Collection entries
--*--

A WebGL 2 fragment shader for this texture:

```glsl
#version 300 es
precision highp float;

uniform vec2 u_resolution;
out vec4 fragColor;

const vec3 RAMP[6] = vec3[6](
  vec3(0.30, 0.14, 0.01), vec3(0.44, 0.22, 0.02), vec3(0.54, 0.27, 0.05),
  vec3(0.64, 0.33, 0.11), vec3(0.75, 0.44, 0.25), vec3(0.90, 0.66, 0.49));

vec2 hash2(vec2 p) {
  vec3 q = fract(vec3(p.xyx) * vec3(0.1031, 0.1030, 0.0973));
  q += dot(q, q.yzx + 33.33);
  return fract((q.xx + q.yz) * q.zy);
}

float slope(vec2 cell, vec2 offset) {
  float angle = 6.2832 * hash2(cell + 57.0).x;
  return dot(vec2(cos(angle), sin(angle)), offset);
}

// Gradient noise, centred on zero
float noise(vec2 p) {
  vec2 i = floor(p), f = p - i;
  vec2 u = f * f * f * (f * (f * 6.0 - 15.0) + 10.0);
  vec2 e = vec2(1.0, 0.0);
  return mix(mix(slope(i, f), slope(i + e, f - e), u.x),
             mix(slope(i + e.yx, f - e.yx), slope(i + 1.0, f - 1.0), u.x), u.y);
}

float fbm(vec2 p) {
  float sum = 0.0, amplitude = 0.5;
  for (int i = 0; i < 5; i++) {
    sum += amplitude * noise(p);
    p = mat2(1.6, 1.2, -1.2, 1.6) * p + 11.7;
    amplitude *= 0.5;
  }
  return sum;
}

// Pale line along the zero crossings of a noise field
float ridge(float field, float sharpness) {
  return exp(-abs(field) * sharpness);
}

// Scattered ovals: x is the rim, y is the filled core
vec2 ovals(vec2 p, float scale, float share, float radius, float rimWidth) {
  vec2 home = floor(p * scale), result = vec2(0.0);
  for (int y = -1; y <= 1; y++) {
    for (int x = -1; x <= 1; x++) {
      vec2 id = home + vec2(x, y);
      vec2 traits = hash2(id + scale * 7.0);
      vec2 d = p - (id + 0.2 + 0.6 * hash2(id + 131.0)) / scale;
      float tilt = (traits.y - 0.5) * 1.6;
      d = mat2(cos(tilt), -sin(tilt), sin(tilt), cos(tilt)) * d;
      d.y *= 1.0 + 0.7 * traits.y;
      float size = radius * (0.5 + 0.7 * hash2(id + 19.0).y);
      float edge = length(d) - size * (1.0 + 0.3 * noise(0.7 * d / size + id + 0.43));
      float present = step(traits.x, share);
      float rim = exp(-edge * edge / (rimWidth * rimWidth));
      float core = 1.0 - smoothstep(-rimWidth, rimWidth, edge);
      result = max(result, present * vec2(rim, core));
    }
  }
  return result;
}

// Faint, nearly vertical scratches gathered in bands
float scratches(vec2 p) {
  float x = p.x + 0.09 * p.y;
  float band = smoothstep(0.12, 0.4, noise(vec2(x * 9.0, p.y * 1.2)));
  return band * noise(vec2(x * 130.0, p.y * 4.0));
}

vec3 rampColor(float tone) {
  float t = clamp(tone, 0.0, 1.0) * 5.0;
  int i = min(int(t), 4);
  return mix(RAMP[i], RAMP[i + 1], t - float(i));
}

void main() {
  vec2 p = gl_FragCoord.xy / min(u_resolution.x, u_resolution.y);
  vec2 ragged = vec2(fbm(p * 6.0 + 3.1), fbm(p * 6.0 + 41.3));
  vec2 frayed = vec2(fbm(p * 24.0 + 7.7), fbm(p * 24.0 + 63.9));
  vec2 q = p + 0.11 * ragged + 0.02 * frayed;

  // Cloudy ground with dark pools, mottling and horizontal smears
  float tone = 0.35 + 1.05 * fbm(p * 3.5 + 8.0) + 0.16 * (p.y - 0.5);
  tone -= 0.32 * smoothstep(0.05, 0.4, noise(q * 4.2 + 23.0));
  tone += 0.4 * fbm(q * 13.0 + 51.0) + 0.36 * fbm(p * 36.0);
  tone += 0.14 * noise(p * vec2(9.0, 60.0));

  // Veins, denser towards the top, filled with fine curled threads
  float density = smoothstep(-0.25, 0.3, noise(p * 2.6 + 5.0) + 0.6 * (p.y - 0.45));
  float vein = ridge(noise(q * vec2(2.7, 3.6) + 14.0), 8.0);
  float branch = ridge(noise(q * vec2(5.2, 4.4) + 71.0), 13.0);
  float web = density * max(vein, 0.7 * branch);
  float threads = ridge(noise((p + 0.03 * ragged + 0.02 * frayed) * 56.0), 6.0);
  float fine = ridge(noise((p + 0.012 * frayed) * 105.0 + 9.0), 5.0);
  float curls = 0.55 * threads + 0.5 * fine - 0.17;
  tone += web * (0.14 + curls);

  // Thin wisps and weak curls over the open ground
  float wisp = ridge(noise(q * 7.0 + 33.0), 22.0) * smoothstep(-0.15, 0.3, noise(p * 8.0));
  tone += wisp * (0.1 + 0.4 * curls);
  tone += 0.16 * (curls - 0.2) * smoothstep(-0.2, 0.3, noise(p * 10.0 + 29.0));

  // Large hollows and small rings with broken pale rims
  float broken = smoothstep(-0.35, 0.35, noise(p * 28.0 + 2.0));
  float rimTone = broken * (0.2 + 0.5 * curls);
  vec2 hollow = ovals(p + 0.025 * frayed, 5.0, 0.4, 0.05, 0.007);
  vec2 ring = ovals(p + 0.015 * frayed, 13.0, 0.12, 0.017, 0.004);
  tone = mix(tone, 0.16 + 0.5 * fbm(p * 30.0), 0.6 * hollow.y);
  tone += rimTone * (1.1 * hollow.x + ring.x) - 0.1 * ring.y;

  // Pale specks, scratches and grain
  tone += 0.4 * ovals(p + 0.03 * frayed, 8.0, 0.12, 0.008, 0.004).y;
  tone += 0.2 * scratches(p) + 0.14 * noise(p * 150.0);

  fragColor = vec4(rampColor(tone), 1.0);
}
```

--*--

→ TASK DETAILS: Please find each line in the records above that holds the word "curls", and copy it.

→ REPLY:
  float curls = 0.55 * threads + 0.5 * fine - 0.17;
  tone += web * (0.14 + curls);
  // Thin wisps and weak curls over the open ground
  tone += wisp * (0.1 + 0.4 * curls);
  tone += 0.16 * (curls - 0.2) * smoothstep(-0.2, 0.3, noise(p * 10.0 + 29.0));
  float rimTone = broken * (0.2 + 0.5 * curls);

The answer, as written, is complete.